### The problem
Given the material below, return only the lines starting at the line with "block; width: 660px;" and ending at the line with "desk lamp beside", exactly as they appear.

■ ■ ■ ■ ■ ■ ■

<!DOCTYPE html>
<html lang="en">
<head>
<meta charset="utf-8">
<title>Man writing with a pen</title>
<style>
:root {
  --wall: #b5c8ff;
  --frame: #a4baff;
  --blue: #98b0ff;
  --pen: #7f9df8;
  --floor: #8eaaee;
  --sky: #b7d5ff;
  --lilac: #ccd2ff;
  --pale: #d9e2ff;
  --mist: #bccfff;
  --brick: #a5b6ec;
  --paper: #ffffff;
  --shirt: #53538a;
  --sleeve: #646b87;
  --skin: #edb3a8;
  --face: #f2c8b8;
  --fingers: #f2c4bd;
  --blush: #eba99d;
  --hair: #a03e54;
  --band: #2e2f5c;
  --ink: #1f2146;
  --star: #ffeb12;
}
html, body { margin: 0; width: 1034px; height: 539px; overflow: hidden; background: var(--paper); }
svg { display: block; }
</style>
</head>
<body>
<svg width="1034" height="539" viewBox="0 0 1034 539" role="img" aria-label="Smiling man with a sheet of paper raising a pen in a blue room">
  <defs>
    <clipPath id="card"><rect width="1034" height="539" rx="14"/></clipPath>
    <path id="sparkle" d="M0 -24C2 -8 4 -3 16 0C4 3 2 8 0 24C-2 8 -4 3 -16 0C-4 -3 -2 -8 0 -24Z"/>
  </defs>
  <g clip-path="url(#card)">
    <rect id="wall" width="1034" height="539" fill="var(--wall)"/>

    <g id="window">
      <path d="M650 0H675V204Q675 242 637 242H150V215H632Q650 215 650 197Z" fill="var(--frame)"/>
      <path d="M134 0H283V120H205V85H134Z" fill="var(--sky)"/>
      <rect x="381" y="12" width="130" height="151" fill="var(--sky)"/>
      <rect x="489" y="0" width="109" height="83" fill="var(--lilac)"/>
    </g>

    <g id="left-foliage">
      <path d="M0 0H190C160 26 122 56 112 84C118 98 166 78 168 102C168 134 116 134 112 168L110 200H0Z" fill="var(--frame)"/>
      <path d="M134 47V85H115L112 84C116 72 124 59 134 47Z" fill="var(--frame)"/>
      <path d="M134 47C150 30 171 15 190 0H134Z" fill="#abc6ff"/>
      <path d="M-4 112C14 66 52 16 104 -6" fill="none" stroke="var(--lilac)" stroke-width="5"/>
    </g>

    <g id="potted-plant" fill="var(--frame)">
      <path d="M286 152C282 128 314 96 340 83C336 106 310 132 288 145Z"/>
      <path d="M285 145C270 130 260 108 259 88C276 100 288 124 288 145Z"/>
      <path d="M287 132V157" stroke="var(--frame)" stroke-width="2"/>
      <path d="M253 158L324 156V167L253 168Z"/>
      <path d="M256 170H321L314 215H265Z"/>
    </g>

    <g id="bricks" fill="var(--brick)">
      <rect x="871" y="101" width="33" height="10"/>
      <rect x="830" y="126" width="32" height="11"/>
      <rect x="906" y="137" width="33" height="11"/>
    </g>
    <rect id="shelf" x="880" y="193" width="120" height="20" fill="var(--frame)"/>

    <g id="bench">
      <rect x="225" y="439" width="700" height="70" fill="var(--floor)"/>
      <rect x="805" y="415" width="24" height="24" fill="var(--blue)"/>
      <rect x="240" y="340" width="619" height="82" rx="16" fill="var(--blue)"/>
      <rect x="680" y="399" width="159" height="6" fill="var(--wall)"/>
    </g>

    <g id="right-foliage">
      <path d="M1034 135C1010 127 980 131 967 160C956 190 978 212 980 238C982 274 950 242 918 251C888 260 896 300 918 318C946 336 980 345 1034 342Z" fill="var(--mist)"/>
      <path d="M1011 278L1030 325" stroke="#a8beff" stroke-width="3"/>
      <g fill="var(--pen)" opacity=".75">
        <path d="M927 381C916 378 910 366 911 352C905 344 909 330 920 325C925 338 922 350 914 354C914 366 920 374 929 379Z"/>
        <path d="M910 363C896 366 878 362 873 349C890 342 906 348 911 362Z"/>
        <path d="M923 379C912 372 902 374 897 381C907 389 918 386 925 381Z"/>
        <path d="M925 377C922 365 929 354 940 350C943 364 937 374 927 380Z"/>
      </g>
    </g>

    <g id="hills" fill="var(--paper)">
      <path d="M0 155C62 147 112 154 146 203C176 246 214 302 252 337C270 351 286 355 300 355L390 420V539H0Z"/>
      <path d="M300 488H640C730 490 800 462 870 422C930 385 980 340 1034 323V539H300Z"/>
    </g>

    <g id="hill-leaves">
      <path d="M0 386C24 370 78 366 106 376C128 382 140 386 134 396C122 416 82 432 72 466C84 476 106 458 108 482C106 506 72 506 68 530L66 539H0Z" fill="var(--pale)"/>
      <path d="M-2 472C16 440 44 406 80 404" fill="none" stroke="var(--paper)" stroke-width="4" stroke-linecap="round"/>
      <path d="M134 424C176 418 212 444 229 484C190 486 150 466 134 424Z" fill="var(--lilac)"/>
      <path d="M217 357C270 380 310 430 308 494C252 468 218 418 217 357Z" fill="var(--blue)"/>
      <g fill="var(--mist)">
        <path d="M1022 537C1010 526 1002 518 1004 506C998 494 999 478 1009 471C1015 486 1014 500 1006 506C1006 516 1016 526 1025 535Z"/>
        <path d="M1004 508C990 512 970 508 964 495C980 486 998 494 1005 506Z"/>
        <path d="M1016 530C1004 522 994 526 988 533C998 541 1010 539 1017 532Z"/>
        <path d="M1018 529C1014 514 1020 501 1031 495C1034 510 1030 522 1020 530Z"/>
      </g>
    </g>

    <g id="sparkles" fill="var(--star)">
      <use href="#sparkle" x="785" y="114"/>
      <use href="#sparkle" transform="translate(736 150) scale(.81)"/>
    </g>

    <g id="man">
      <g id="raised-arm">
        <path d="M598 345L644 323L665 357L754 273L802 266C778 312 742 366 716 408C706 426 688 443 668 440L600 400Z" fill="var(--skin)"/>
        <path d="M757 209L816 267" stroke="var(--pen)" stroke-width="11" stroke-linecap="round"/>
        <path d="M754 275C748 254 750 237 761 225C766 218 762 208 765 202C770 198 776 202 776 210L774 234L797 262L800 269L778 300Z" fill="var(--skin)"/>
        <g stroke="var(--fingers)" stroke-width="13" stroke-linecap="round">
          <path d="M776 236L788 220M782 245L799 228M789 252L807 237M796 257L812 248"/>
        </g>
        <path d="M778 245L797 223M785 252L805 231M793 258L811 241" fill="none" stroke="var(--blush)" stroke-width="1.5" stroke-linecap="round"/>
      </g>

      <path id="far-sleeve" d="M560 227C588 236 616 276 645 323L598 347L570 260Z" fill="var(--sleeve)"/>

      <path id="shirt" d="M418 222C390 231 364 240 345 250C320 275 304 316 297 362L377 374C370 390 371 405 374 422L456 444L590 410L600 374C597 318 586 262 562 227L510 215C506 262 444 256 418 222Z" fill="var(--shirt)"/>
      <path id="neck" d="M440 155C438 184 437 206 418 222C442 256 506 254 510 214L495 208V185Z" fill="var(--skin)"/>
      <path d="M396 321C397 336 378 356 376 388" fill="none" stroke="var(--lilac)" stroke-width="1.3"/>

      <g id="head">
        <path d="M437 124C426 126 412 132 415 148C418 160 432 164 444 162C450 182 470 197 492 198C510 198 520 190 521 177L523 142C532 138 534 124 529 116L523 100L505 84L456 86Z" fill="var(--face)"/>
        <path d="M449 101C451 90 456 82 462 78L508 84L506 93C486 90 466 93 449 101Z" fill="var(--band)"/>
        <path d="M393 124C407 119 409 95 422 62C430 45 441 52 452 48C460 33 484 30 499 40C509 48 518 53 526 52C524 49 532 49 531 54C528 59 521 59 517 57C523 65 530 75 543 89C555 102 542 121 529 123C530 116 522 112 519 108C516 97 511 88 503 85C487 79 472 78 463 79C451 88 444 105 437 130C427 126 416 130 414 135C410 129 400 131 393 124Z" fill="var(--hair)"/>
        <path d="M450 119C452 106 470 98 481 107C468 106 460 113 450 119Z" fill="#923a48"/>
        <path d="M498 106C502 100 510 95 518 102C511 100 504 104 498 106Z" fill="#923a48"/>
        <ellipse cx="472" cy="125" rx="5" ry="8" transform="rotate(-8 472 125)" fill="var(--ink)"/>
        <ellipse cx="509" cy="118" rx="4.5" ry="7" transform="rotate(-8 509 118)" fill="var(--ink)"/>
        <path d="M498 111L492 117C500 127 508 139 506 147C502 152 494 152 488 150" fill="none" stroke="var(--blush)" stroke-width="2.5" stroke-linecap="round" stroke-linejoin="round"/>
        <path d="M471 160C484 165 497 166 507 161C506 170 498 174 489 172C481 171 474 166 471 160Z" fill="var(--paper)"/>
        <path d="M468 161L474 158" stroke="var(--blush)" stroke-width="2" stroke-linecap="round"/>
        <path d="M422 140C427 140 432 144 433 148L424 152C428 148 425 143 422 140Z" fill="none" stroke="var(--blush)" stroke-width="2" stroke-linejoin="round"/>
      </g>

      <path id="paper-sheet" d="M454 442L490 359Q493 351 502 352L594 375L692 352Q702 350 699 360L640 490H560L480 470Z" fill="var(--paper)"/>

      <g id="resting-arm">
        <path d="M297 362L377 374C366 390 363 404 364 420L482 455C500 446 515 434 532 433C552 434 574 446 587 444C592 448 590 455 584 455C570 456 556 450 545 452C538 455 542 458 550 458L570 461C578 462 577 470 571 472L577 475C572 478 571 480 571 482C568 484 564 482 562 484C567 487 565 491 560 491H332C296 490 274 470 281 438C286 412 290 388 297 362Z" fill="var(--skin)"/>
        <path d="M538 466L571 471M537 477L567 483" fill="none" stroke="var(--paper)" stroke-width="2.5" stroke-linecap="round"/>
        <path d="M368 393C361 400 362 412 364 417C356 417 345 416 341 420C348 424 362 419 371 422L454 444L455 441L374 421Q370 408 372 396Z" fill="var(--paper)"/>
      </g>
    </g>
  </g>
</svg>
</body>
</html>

■ ■ ■ ■ ■ ■ ■

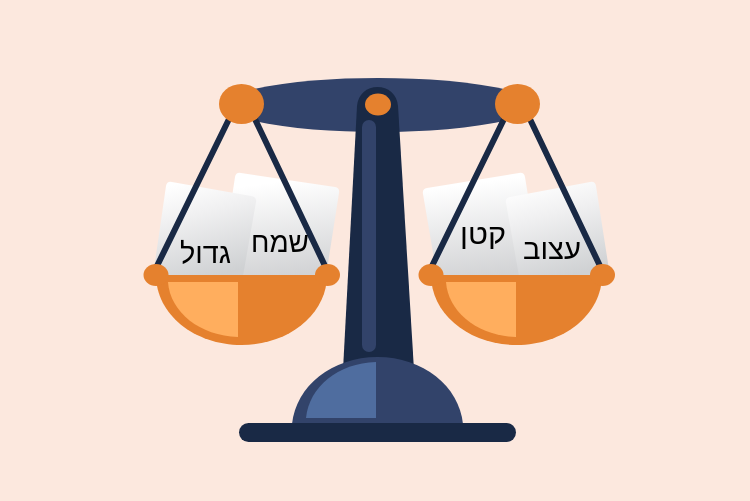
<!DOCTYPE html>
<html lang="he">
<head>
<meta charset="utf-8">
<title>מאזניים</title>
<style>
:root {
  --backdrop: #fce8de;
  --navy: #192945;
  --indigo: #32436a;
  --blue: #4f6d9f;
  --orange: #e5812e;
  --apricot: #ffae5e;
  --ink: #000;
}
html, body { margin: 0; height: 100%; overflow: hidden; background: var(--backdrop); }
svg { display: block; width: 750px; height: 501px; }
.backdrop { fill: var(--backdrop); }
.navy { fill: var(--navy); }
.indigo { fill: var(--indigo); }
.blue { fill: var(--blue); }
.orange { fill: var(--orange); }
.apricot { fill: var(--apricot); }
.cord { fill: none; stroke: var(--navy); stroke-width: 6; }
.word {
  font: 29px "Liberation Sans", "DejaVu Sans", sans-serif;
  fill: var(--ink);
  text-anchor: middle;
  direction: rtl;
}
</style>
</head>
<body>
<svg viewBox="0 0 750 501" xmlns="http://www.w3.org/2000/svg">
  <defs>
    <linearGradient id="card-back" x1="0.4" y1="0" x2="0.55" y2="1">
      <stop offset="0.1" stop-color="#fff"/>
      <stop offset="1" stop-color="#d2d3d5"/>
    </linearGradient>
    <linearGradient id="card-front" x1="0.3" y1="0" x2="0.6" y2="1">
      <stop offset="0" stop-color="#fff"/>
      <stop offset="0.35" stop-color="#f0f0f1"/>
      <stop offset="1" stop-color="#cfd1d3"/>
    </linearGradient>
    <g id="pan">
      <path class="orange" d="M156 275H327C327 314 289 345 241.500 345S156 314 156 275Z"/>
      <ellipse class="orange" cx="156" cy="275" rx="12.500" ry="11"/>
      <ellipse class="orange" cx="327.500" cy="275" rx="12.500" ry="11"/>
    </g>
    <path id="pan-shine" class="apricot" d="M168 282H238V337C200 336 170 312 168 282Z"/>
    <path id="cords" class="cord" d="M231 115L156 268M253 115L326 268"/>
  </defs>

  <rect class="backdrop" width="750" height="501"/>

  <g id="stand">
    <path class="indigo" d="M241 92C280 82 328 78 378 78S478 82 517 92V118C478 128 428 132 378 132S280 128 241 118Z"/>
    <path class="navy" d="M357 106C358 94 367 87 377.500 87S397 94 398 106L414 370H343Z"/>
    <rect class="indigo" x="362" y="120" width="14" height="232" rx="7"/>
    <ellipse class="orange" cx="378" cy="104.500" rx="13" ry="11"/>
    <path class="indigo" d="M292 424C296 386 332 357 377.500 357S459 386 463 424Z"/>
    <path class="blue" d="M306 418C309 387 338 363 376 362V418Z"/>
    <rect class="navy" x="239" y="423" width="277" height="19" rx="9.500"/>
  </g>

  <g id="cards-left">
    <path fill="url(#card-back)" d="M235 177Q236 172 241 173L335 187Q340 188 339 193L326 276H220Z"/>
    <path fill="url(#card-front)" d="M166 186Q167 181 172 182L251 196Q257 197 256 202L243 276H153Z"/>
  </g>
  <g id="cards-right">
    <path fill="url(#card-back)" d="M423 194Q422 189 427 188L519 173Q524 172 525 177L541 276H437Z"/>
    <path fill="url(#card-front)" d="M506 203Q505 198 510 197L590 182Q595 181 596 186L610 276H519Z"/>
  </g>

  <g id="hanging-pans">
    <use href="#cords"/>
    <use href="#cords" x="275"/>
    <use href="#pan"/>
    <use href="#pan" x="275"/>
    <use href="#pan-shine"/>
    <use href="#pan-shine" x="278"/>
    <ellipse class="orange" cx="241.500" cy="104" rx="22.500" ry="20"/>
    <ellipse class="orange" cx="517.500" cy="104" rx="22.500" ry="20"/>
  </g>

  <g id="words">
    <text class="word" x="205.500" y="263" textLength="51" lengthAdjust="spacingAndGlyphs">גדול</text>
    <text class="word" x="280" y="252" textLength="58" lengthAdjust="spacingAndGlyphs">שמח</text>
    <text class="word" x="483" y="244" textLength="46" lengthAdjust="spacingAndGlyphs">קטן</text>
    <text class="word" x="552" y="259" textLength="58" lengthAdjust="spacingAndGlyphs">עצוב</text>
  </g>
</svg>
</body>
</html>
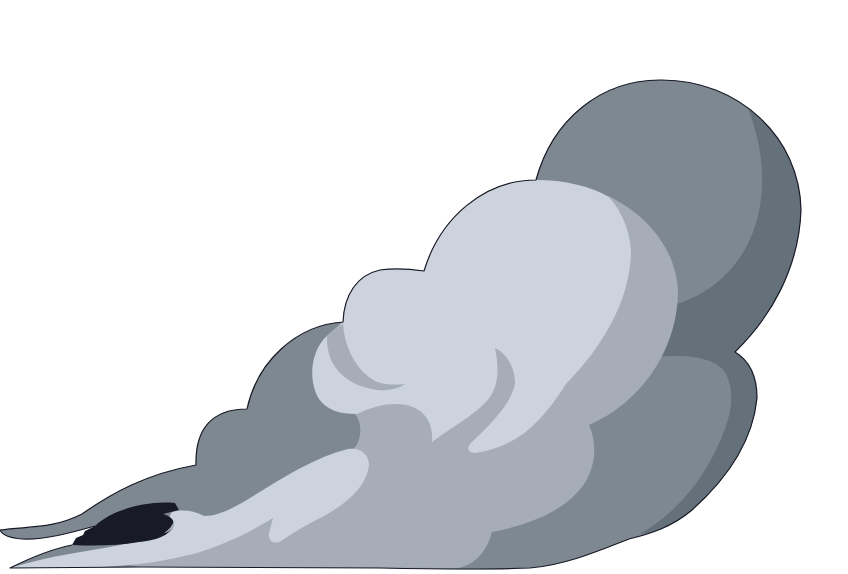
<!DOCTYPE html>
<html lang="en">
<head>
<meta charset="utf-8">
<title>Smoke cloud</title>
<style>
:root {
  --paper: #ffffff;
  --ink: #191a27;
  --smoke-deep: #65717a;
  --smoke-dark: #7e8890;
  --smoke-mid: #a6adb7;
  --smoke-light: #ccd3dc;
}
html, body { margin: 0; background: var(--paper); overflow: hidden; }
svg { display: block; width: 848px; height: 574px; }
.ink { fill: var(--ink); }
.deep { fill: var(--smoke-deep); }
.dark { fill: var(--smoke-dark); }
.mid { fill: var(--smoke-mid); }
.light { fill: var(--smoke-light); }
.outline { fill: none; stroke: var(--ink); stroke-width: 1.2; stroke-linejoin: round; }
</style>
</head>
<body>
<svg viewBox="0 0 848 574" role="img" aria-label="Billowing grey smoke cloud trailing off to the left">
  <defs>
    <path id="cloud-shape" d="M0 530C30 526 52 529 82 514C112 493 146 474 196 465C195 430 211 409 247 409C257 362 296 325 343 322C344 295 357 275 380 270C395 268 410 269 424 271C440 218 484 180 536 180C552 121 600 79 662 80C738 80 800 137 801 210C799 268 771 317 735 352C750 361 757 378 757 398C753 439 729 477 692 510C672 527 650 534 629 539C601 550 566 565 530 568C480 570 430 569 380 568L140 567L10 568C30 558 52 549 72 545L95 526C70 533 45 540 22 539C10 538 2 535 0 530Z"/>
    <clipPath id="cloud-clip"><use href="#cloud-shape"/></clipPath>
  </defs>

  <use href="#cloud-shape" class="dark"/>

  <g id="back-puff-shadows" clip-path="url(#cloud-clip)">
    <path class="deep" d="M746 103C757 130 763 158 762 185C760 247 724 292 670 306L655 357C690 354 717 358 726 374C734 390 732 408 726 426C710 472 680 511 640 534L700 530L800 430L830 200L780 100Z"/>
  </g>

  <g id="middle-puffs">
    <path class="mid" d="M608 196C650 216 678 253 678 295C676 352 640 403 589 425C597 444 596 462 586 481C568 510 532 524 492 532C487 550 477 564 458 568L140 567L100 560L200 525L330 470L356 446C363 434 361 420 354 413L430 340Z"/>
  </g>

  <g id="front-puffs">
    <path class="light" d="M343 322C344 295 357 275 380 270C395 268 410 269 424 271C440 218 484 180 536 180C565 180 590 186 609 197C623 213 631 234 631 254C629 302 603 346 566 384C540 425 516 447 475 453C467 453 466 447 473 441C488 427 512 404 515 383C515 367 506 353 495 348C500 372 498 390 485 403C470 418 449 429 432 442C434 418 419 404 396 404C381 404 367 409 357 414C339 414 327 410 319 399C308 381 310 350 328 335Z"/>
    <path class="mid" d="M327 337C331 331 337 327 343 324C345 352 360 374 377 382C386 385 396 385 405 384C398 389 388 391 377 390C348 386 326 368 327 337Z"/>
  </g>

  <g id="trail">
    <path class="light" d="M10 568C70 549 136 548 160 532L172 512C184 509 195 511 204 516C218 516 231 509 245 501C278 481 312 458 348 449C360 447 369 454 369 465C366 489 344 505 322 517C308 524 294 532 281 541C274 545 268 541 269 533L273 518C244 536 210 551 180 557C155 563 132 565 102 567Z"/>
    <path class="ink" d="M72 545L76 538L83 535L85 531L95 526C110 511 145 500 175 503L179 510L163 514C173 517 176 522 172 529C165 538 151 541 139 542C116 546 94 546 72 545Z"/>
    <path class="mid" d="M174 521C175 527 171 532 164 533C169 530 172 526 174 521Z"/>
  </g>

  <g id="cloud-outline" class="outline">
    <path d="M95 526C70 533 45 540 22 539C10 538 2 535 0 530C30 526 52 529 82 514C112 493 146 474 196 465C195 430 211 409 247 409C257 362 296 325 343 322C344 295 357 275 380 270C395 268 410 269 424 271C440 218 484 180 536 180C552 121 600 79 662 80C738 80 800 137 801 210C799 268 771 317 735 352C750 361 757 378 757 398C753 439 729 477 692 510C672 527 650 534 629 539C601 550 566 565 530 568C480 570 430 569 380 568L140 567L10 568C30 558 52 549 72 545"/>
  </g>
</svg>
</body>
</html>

■ ■ ■ ■ ■ ■ ■

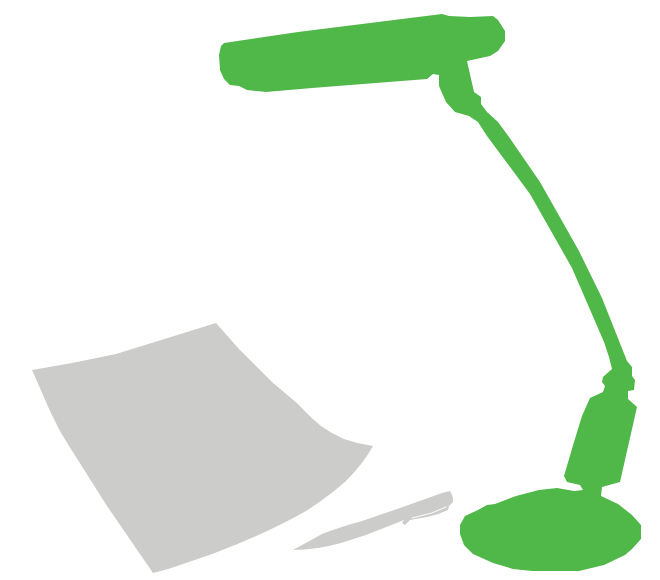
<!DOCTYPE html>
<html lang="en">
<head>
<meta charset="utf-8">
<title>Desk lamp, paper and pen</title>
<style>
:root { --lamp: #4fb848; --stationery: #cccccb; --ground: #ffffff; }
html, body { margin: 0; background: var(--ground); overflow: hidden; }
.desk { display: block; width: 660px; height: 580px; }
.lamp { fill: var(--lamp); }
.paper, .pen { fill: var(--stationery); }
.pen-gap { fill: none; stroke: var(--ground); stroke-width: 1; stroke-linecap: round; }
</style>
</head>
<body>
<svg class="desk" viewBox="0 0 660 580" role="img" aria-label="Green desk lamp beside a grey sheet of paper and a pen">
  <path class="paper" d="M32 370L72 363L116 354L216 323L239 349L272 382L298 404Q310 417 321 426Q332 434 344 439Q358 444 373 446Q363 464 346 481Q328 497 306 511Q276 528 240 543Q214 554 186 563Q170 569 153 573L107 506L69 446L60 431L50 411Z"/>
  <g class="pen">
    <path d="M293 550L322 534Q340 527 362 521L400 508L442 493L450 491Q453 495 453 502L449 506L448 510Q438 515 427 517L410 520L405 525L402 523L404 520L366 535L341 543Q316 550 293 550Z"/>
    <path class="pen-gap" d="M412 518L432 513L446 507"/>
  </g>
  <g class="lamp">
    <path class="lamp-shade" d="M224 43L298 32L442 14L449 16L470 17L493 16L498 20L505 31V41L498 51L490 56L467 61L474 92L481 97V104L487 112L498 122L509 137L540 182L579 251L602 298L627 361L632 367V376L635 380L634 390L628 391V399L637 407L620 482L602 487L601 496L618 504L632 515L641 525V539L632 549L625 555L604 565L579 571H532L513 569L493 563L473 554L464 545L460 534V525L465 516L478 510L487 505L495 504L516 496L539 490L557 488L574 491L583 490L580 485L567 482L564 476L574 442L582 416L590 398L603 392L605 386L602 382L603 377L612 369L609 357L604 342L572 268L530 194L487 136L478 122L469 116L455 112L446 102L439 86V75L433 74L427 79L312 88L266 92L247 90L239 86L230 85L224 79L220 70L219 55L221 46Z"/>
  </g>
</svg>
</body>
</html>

■ ■ ■ ■ ■ ■ ■

### Task result
.desk { display: block; width: 660px; height: 580px; }
.lamp { fill: var(--lamp); }
.paper, .pen { fill: var(--stationery); }
.pen-gap { fill: none; stroke: var(--ground); stroke-width: 1; stroke-linecap: round; }
</style>
</head>
<body>
<svg class="desk" viewBox="0 0 660 580" role="img" aria-label="Green desk lamp beside a grey sheet of paper and a pen">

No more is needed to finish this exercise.